                Just wondering if metronidazole is ever used in situations like Al Capshaw has unfortunately experienced.
                Marsha (7-28-50), MVP 1990/MVR (St. Jude) & ASD repair 6/24/03 Baylor University Medical Center, Dallas Texas. Hometesting since 11/03, first with ProTime 3, now with INRatio.
                John (3-13-46), MV repair 5/10/07, Dallas Presbyterian, port-access incision, Dr. William Ryan. Chordae ruptured 12/05 in car crash.


                • #9
                  yes it is prescribed for humans too. it is anamebicide that works well in the GI tract. used for liver abscesses,prevention of post-op infections in "contaminated areas" (after colonrectal surgery), and bacterial infections caused by microorganisms. give with food to decrease GI problems. urine may turn dark or red-brown. it DOES interact with coumadin. hope this helps.


                  • #10
                    Flagyl is technically not an antibiotic but an antibacterial. The difference is that antibiotics are produced, at least in part, by microorganisms while antibacterials are synthetically produced. As far as diarrhea is concerned, metronidazole, for humans, is usually reserved for diarrhea caused by Clostridium difficile. This is a particularly nasty organism that becomes prominent after someone requires antibiotics for a long period of time.

                    Any generic name that ends in -azole is likely to cause the INR to increase.


                    • #11
                      Nice to know

                      It's nice to finally have a place where my questions are answered (have wondered about the diarhea ( :rolleyes: ) myself) but guess I should have my INR checked Monday since I don't have that prob any more.
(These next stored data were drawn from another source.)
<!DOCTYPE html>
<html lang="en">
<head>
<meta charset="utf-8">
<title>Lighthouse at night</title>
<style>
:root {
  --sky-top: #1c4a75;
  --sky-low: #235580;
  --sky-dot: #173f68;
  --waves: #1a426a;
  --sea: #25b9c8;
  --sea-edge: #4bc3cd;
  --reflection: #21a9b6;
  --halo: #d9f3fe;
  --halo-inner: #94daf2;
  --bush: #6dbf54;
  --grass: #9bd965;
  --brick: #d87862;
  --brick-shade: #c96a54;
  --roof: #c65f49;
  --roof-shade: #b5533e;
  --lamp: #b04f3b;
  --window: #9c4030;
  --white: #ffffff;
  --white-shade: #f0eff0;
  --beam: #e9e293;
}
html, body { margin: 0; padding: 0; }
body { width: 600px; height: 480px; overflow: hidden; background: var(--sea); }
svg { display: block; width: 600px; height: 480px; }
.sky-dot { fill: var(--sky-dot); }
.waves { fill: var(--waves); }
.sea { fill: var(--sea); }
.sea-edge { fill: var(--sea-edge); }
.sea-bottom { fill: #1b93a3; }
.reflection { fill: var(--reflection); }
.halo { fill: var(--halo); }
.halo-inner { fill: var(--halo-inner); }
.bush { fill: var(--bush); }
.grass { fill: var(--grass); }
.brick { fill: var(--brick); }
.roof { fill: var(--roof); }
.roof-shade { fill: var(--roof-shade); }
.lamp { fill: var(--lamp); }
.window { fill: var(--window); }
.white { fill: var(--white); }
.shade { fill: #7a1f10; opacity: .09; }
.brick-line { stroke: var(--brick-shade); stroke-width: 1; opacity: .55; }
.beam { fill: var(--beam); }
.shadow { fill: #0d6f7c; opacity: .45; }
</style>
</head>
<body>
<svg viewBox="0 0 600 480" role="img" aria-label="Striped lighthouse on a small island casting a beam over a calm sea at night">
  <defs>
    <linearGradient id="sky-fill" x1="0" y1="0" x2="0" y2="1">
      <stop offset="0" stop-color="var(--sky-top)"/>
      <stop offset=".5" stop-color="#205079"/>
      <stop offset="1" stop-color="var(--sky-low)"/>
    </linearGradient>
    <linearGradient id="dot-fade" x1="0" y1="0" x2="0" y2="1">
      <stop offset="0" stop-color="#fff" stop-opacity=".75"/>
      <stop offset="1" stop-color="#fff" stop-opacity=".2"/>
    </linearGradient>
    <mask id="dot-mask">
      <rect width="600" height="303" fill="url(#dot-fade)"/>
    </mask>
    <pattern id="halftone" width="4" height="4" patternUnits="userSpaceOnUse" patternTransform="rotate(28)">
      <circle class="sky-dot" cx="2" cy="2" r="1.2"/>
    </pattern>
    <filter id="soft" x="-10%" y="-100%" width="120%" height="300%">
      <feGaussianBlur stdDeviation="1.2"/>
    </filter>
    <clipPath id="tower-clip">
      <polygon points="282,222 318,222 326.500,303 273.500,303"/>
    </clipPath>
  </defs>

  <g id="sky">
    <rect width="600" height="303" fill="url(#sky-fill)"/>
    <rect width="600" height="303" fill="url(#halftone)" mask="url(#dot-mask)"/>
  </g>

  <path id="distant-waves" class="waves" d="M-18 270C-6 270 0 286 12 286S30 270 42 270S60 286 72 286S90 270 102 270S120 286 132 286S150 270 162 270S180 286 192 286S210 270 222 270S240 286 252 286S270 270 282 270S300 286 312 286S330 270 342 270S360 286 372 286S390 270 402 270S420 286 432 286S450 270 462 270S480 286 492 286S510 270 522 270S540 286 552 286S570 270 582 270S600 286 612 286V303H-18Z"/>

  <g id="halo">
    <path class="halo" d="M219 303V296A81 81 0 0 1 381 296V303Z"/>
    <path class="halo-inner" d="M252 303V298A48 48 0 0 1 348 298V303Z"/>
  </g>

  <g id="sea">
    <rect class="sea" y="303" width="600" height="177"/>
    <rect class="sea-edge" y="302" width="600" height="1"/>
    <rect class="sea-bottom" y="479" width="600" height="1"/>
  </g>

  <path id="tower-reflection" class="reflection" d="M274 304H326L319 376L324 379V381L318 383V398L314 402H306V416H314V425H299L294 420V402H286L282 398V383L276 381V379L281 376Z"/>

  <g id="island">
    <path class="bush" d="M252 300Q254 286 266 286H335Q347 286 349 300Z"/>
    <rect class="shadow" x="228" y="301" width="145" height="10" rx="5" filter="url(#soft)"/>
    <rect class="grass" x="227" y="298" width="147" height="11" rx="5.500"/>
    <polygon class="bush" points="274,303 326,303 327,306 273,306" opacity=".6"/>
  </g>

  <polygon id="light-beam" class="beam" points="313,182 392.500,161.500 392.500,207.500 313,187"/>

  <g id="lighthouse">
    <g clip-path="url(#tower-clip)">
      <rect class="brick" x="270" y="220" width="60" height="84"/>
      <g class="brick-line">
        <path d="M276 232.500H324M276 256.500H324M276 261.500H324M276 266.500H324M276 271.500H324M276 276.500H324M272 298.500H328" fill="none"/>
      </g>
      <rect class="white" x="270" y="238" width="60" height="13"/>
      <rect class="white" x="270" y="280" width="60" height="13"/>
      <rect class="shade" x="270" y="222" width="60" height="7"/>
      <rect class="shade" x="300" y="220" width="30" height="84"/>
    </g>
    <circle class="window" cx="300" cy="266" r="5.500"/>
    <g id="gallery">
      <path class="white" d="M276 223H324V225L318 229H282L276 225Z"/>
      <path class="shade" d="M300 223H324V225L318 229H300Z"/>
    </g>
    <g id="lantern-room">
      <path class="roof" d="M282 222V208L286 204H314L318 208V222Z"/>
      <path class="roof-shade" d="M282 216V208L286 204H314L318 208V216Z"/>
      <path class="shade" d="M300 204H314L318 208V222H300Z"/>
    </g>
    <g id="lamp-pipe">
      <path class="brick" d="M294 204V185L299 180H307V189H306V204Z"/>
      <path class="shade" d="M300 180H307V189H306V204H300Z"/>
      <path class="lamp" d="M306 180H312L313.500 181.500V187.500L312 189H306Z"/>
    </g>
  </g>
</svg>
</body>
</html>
It's a great thing that I found ya'll. Looking forward to learning about my future (as the case may be).